I'd never read an e-book before. I struggle just to read articles on Gather if they get too long--scrolling down the page, remembering where I was, and keeping my eyes in focus while the text moves out of view. But all that may be changing.
Last week I got new glasses--plain, ordinary, boring reading glasses. (Oh no! I feel old.) And they really work. Of course, if I look away from the computer everything's blurry, but I can see the whole screen with all the words in focus for the first time in years. I can even read small print!
And the week before, I won a competition where the prize was two e-books by Minnette Meador--the Centurion and the Queen, and the Edge of Honor.
Last Friday, I decided to give my newfound computer vision a serious workout. I started up Adobe Acrobat, opened the file labeled the Centurion and the Queen, and began to read. I had to shrink the text to make the pages fit the screen, but it was still legible. And with the mouse safely settled over the forwards arrow, turning pages was simple as long as I didn't let my hand move around too much.
I'd read Minnette's fantasy novel, Starsight, a while ago and really enjoyed it. But I wasn't quite so sure what I'd think about historical romance, particularly not without the comfort of a nice warm bed and cup of hot cocoa, and particularly not when it's set in the land of my birth. I'm kind of possessive about England and its history; I people its past with characters from the Rosemary Sutcliffe novels I read as a child. And the memories run deep because she always made me cry, much to my brothers' amusement.
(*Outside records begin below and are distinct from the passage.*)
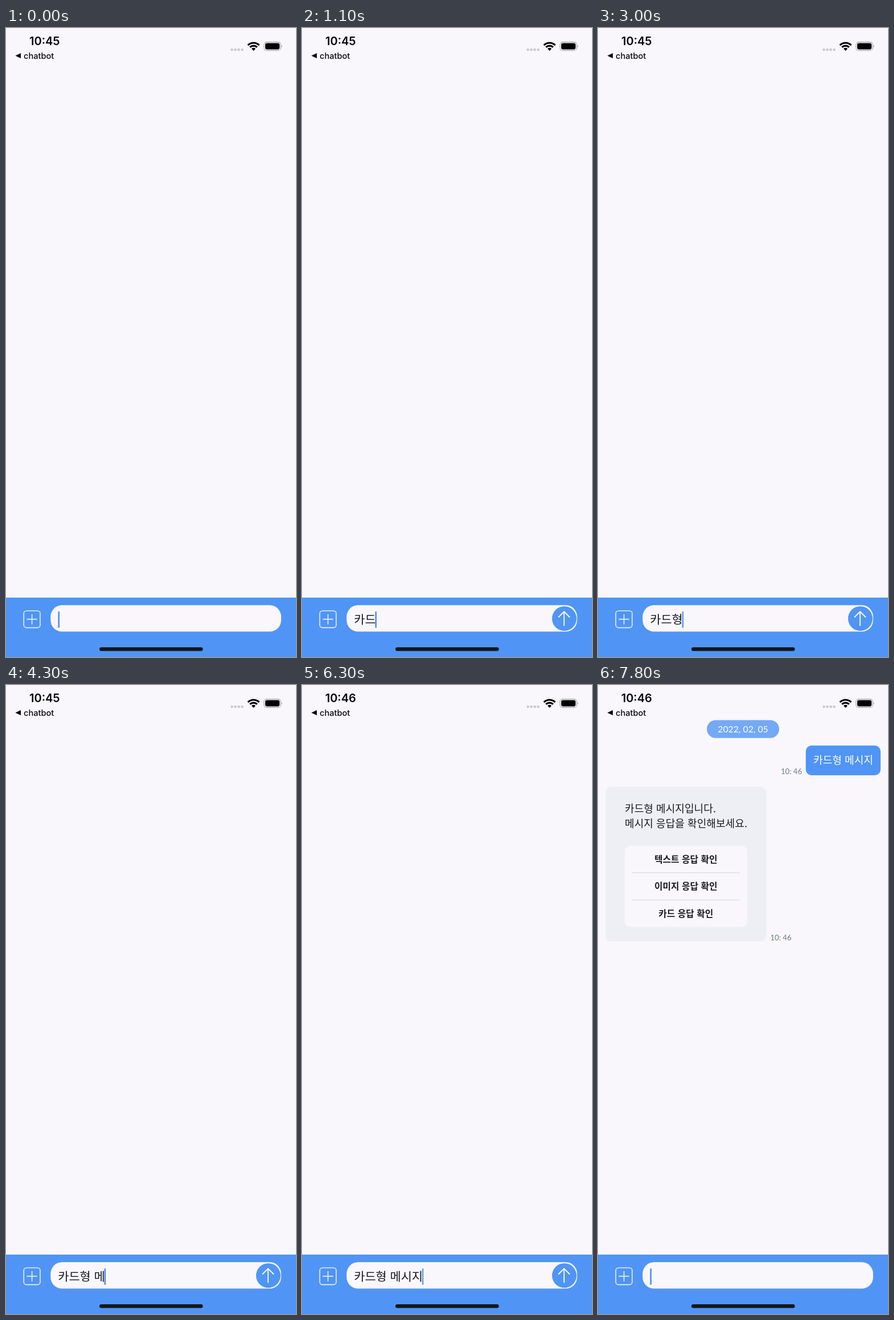
These frames come from a looping animation (509 px wide and 1101 px high, 8 s). An HTML page:

```html
<!DOCTYPE html>
<html lang="ko">
<head>
<meta charset="utf-8">
<title>Chat card message</title>
<style>
  html, body { margin: 0; width: 100%; height: 100%; overflow: hidden; background: #f9f7fc; }
  svg { display: block; width: 100%; height: 100%; }
  text { white-space: pre; font-family: "Noto Sans CJK KR", "Noto Sans KR", "Noto Sans CJK", sans-serif; }
  .ui { font-family: Inter, "Liberation Sans", sans-serif; fill: #050506; }
  .num { font-family: Lato, "Open Sans", sans-serif; }
  .stamp { font-size: 13.1px; fill: #6b7a8c; }
  .body { font-size: 18.1px; fill: #1a1b1f; }
  .option { font-size: 15.8px; font-weight: 700; fill: #1a1b1f; text-anchor: middle; }
</style>
</head>
<body>
<svg viewBox="0 0 509 1101" preserveAspectRatio="none">
  <rect width="509" height="1101" fill="#f9f7fc"/>

  <!-- status bar -->
  <text id="clock" class="ui" x="67.8" y="30" font-size="20" font-weight="600" text-anchor="middle">10:45</text>
  <path d="M16.3 48.5L26 44V53Z" fill="#050506"/>
  <text class="ui" x="31" y="53.5" font-size="14.6" font-weight="500">chatbot</text>
  <g fill="#c6c5ca">
    <circle cx="396.5" cy="38" r="2.2"/><circle cx="402.5" cy="38" r="2.2"/>
    <circle cx="408.5" cy="38" r="2.2"/><circle cx="414.5" cy="38" r="2.2"/>
  </g>
  <g fill="none" stroke="#000" stroke-width="3.2">
    <path d="M424.6 30.1A14 14 0 0 1 444.4 30.1"/>
    <path d="M428.2 33.7A8.9 8.9 0 0 1 440.8 33.7"/>
  </g>
  <path d="M434.5 40L431 36.3A5 5 0 0 1 438 36.3Z"/>
  <rect x="453" y="24.6" width="29.2" height="14.8" rx="4.5" fill="none" stroke="#a3a2a7" stroke-width="1.1"/>
  <rect x="455" y="26.6" width="25.2" height="10.8" rx="2.8"/>
  <path d="M483.6 29.6Q486 32 483.6 34.5Z" fill="#a3a2a7"/>

  <!-- conversation -->
  <g id="chat">
    <rect x="191" y="61.5" width="127" height="31.3" rx="15.6" fill="#73a9f7"/>
    <text class="num" x="254.5" y="82.8" font-size="15.8" fill="#fff" text-anchor="middle">2022, 02, 05</text>

    <rect x="364.7" y="106" width="131.3" height="52" rx="10" fill="#5095f5"/>
    <text x="378" y="138.4" font-size="18.1" fill="#fff">카드형 메시지</text>
    <text class="num stamp" x="321" y="156.3">10: 46</text>

    <rect x="13.2" y="178" width="282.4" height="271" rx="10" fill="#eeeff4"/>
    <text class="body" x="47" y="222.9">카드형 메시지입니다.</text>
    <text class="body" x="47" y="249">메시지 응답을 확인해보세요.</text>
    <rect x="47" y="281.5" width="214.7" height="142" rx="9" fill="#f9f7fc"/>
    <path d="M60 328.7H248.5M60 376.3H248.5" stroke="#d8dae0" stroke-width="1.3"/>
    <text class="option" x="154.2" y="311">텍스트 응답 확인</text>
    <text class="option" x="154.2" y="358.4">이미지 응답 확인</text>
    <text class="option" x="154.2" y="405.8">카드 응답 확인</text>
    <text class="num stamp" x="302.5" y="447.4">10: 46</text>
  </g>

  <!-- input bar -->
  <rect y="997" width="509" height="104" fill="#5095f5"/>
  <g fill="none" stroke="#e3edfd" stroke-width="1.6">
    <rect x="31.2" y="1020.2" width="28.8" height="29.4" rx="4.5"/>
    <path d="M36.6 1034.9H54.6M45.6 1025.9V1043.9"/>
  </g>
  <rect x="78.3" y="1010.3" width="404.6" height="46.2" rx="20" fill="#f9f7fc"/>
  <text id="typed" x="91.3" y="1043" font-size="20.8" fill="#17181b"></text>
  <rect id="caret" y="1021.4" width="2.6" height="28.4" fill="#4f8fee"/>
  <g id="send">
    <circle cx="460.4" cy="1033.7" r="21.5" fill="#5095f5"/>
    <path d="M460 1046.5V1021.5M450 1031.5L460 1021.5L470 1031.5" fill="none" stroke="#fff" stroke-width="1.8"/>
  </g>
  <rect x="164" y="1084" width="181.5" height="6.6" rx="3.3" fill="#151618"/>
</svg>

<script>
const LOOP = 8000, CLOCK_TICK = 4600, SENT = 6400;

// [start ms, value]
const typing = [
  [0, ""], [700, "ㅋ"], [800, "카"], [900, "칻"], [1000, "카드"],
  [2300, "카듷"], [2400, "카드혀"], [2500, "카드형"], [3600, "카드형 "],
  [4200, "카드형 ㅁ"], [4300, "카드형 메"], [4500, "카드형 멧"],
  [4600, "카드형 메시"], [4700, "카드형 메싲"], [4800, "카드형 메시지"],
  [SENT, ""]
];
const blink = [
  [0, 1], [100, .5], [200, 0], [400, .5], [500, 1],
  [1500, .8], [1600, .4], [1700, 0], [1900, .5], [2000, 1],
  [3000, .9], [3100, 0], [3400, .5], [3500, 1],
  [4100, .7], [4200, 1], [5300, .5], [5400, 0], [5700, .5], [5800, 1],
  [6300, .85], [6400, .65], [6500, 0], [6700, .5], [6800, 1],
  [7300, .8], [7400, .4], [7500, 0], [7700, .5], [7800, 1]
];

const el = id => document.getElementById(id);
const clock = el("clock"), chat = el("chat"), typed = el("typed"),
      caret = el("caret"), send = el("send");
const at = (steps, t) => steps.findLast(s => s[0] <= t)[1];
const show = (node, on) => node.setAttribute("visibility", on ? "visible" : "hidden");
const setText = (node, s) => { if (node.textContent !== s) node.textContent = s; };

function draw(t) {
  const text = at(typing, t);
  setText(typed, text);
  setText(clock, t < CLOCK_TICK ? "10:45" : "10:46");
  const end = text ? 91.3 + typed.getComputedTextLength() : 92.6;
  caret.setAttribute("x", end - 1.2);
  caret.setAttribute("opacity", at(blink, t));
  show(send, text);
  show(chat, t >= SENT);
}

function tick() {
  draw(performance.now() % LOOP);
  requestAnimationFrame(tick);
}
tick();
</script>
</body>
</html>
```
Minnette didn't make me cry. But she did create a very plausible England with fine characters and intriguing background. The centurion is predictably heroic (should I put that in capitals?), but none-the-less interesting, particularly when Minnette begins to sketch in more of his background. And the queen projects a satisfying combination of power, education, impulsiveness and vulnerability. The other characters each arrive with fully realized histories and possibilities, giving them surprising depth. And Minnette paints an appealingly cosmopolitan picture of the culture of the time, with world travel, education, law, slavery and friendship all falling into place. The pages flew by.
And so, I really did sit at a computer and read a whole book! It must have been really good, to keep me sitting still so long with neither coffee nor cocoa, though I think my back would rather I wait a while before reading the sequel.
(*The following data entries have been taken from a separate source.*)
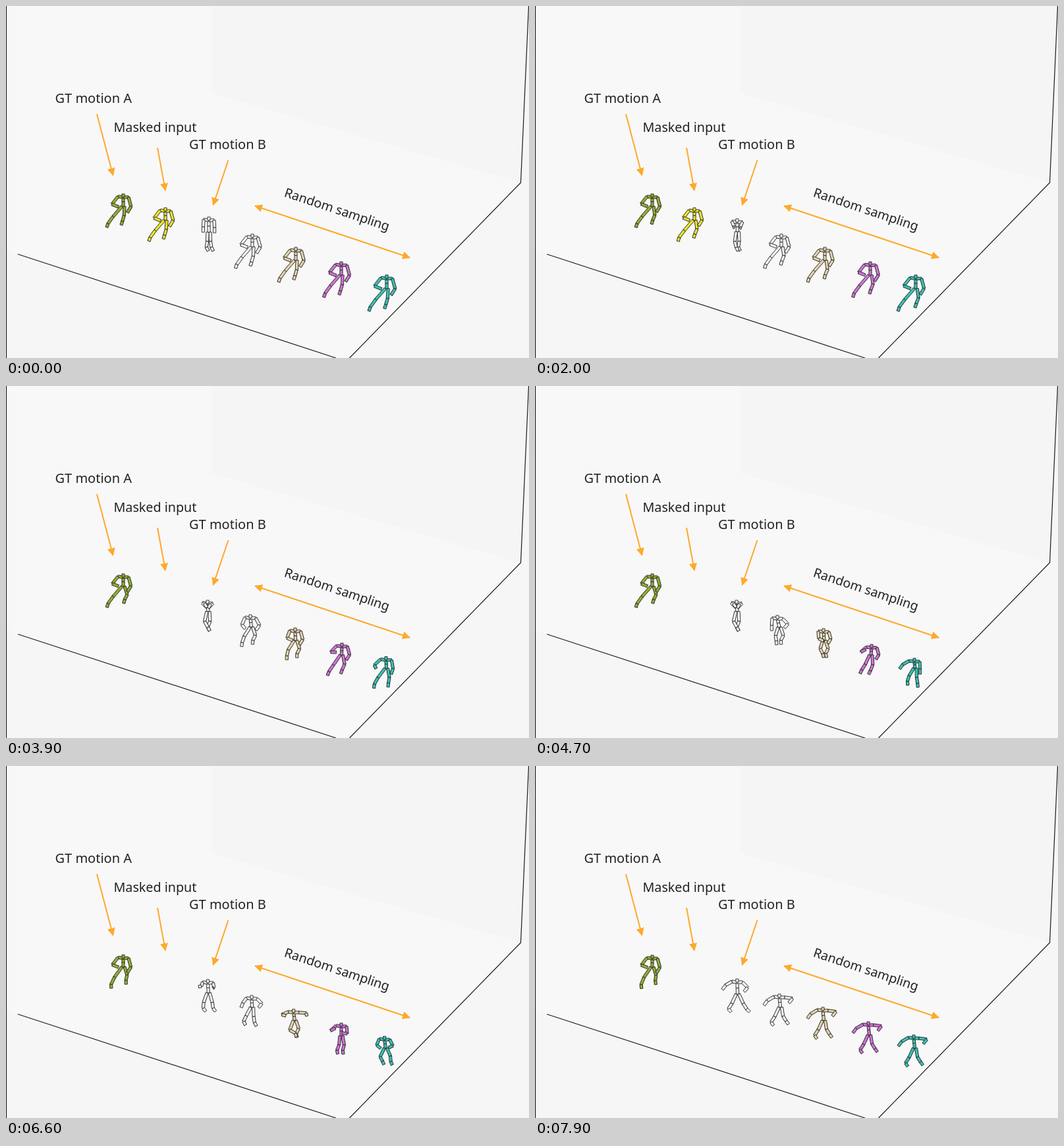
These frames come from a looping animation (794 px wide and 534 px high, 8 s). An HTML page with a canvas:

```html
<!DOCTYPE html>
<html lang="en">
<head>
<meta charset="utf-8">
<title>Motion sampling</title>
<style>
  html, body { margin: 0; width: 100%; height: 100%; overflow: hidden; background: #f6f6f6; }
  svg, canvas { position: absolute; left: 0; top: 0; width: 794px; height: 534px; }
  text { font: 20px "Noto Sans", "Open Sans", sans-serif; fill: #222; }
  .edge { fill: none; stroke: #1a1a1a; stroke-width: 1.2; }
  .arrow { stroke: #fda92b; stroke-width: 2; marker-end: url(#tip); }
  .both { marker-start: url(#tip); }
</style>
</head>
<body>
<svg viewBox="0 0 794 534">
  <defs>
    <marker id="tip" markerUnits="userSpaceOnUse" markerWidth="12" markerHeight="12"
            refX="11" refY="6" orient="auto-start-reverse">
      <path d="M0 0L12 6L0 12Z" fill="#fda92b"/>
    </marker>
  </defs>
  <path d="M0 0H312V132L781 268L521 534H500L18 377L0 371Z" fill="#f8f8f8"/>
  <path d="M312 0H793L781 268L312 132Z" fill="#f5f5f5"/>
  <path class="edge" d="M.5 0V534M18 376.5L501 534M521.5 534L781.5 268L793.5 0"/>
  <text x="74.5" y="146.5">GT motion A</text>
  <text x="163.5" y="191.3" style="font-size:19.7px">Masked input</text>
  <text x="278" y="217.3">GT motion B</text>
  <text transform="translate(500.5 315) rotate(18.4)" text-anchor="middle" style="font-size:19.5px">Random sampling</text>
  <path class="arrow" d="M138 164L162.5 257"/>
  <path class="arrow" d="M230 215L242 280"/>
  <path class="arrow" d="M337.5 234L314.5 302"/>
  <path class="arrow both" d="M378 303.3L613 381.7"/>
</svg>
<canvas id="stage" width="794" height="534"></canvas>
<script>
const LOOP = 8000, STEP = 100, MASK_AT = 3400;
const ctx = document.getElementById('stage').getContext('2d');

// Limb angles in degrees, measured from straight down to the outside
const arms = {
  hip: [38, -68], hang: [15, -32], limp: [3, 0], lift: [-45, 150],
  bow: [44, -40], open: [60, 36], wing: [82, -38], reach: [90, 70],
  fold: [48, -116], cross: [5, -98], tuck: [-4, -64]
};
// Thigh angle, shin angle, length
const legs = {
  long: [41, 36, 1.2], trot: [34, 22, 1.1], short: [-3, -16, 0.82],
  crouch: [18, -27, 0.77], wide: [31, 17, 0.8], plain: [2, 8, 0.83],
  lean: [3, -22, 0.88], step: [25, 32, 0.92], kick: [9, 32, 0.8],
  back: [21, -60, 0.92], slip: [17, -8, 0.76], bent: [13, -30, 0.92]
};

const move = ([x, y], angle, length) => {
  const a = angle * Math.PI / 180;
  return [x + Math.cos(a) * length, y + Math.sin(a) * length];
};

function limb(root, side, [upper, lower], long, short) {
  const joint = move(root, 90 - side * upper, long);
  return [root, joint, move(joint, 90 - side * lower, short)];
}

function pose(armL, armR, legL, legR, { x = -2, y = 2, hip = 20, arm = 0.8, toe = 62 } = {}) {
  const pelvis = [x / 2, hip];
  const leg = (side, shape) => {
    const size = shape[2];
    const points = limb([pelvis[0] + 2 * side, hip], side, shape, 17 * size, 11 * size);
    return [...points, move(points[2], toe, 6)];
  };
  const reach = (side, shape) => limb([x + 8 * side, y + 4.5 + side / 2], side, shape, 14 * arm, 10 * arm);
  return [
    leg(1, legs[legR]), leg(-1, legs[legL]),
    [[x, y + 5], [(x + pelvis[0]) / 2, (y + 5 + hip) / 2], pelvis],
    [[x, y + 5], ...reach(1, arms[armR])],
    [[x, y + 5], ...reach(-1, arms[armL])],
    [[x, y], [x, y + 5]]
  ];
}

const start = pose('hip', 'hang', 'long', 'short', { x: 0, y: 0, hip: 19, arm: 1.06, toe: 108 });
const bend = pose('hip', 'hang', 'long', 'crouch', { x: 0, y: 0, hip: 19, arm: 1, toe: 105 });
const stride = pose('hip', 'hang', 'trot', 'slip', { x: 0, arm: 1, toe: 82 });
const stand = pose('limp', 'limp', 'plain', 'plain', { x: 0, y: 0, hip: 23 });
const raised = pose('lift', 'lift', 'bent', 'lean', { y: 5, hip: 22, arm: 0.7 });
const walk = pose('open', 'bow', 'step', 'step', { x: -1, y: 3, hip: 26, toe: 45 });
const landing = pose('open', 'wing', 'step', 'kick', { x: -3, y: 0, arm: 0.85, toe: 55 });

const motionA = [[600, start], [3100, bend], [4700, bend], [7200, stride]];
const motionB = [[600, stand], [3100, raised], [5900, raised], [7200, walk]];

const scale = (shape, size) => shape.map(line => line.map(point => point.map(v => v * size)));

// A sample follows motion A, then goes its own way
const sample = (size, first, second, third) => [
  [600, scale(start, size)], [3100, scale(bend, size)],
  [4700, first], [5900, second], [7200, third], [7900, landing]
];

const figures = [
  { x: 178, y: 285, color: '#8fae31', keys: motionA },
  { x: 242, y: 306, color: '#ece427', keys: motionA, until: MASK_AT },
  { x: 308, y: 320, color: '#f3f3f3', keys: motionB },
  { x: 374, y: 346, color: '#f3f3f3', keys: sample(1.02,
    pose('limp', 'bow', 'slip', 'crouch', { x: -6, toe: 85 }),
    pose('limp', 'bow', 'wide', 'plain', { arm: 0.7 }),
    pose('open', 'bow', 'step', 'plain', { x: 0 })) },
  { x: 440, y: 366, color: '#e3d2a9', keys: sample(1.04,
    pose('tuck', 'hang', 'crouch', 'crouch', { toe: 75 }),
    pose('fold', 'reach', 'back', 'crouch', { x: -5, y: 4 }),
    pose('wing', 'wing', 'back', 'crouch', { toe: 90 })) },
  { x: 509, y: 388, color: '#cf72d6', keys: sample(1.06,
    pose('fold', 'hang', 'step', 'lean', { x: 2, y: 4, toe: 115 }),
    pose('fold', 'cross', 'plain', 'lean', { x: 0, hip: 23, toe: 100 }),
    pose('fold', 'cross', 'kick', 'slip', { x: 0 })) },
  { x: 578, y: 408, color: '#36c2b3', keys: sample(1.08,
    pose('open', 'limp', 'wide', 'plain', { y: 5, toe: 85 }),
    pose('tuck', 'cross', 'wide', 'wide', { x: -5, toe: 90 }),
    pose('bow', 'bow', 'back', 'slip', { toe: 45 })) }
];

function poseAt(keys, t) {
  const next = keys.findIndex(([time]) => time > t);
  if (next === 0) return keys[0][1];
  if (next < 0) return keys[keys.length - 1][1];
  const [t0, a] = keys[next - 1], [t1, b] = keys[next];
  const k = (t - t0) / (t1 - t0);
  return a.map((line, i) => line.map((point, j) =>
    point.map((v, axis) => v + (b[i][j][axis] - v) * k)));
}

function bone([ax, ay], [bx, by]) {
  ctx.save();
  ctx.translate(ax, ay);
  ctx.rotate(Math.atan2(by - ay, bx - ax));
  ctx.beginPath();
  ctx.rect(0, -2.1, Math.hypot(bx - ax, by - ay), 4.2);
  ctx.fill();
  ctx.stroke();
  ctx.restore();
}

function drawFigure({ x, y, color, keys }, t) {
  ctx.save();
  ctx.translate(x, y);
  ctx.fillStyle = color;
  ctx.strokeStyle = '#2b2b2b';
  ctx.lineWidth = 0.9;
  for (const line of poseAt(keys, t)) {
    for (let i = 1; i < line.length; i++) bone(line[i - 1], line[i]);
  }
  ctx.restore();
}

function frame(now) {
  const t = Math.floor(now % LOOP / STEP) * STEP;
  ctx.clearRect(0, 0, 794, 534);
  for (const figure of figures) {
    if (t < (figure.until ?? LOOP)) drawFigure(figure, t);
  }
  requestAnimationFrame(frame);
}
frame(performance.now());
</script>
</body>
</html>
```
Anyway, if you're looking for an exciting read, empowered heroine, romantic love, and intriguing vision of English history, the Centurion and the Queen will supply your needs and more.
And meanwhile, thanks Minnette. I'm really enjoying my prize.
© Sheila Deeth, October 2008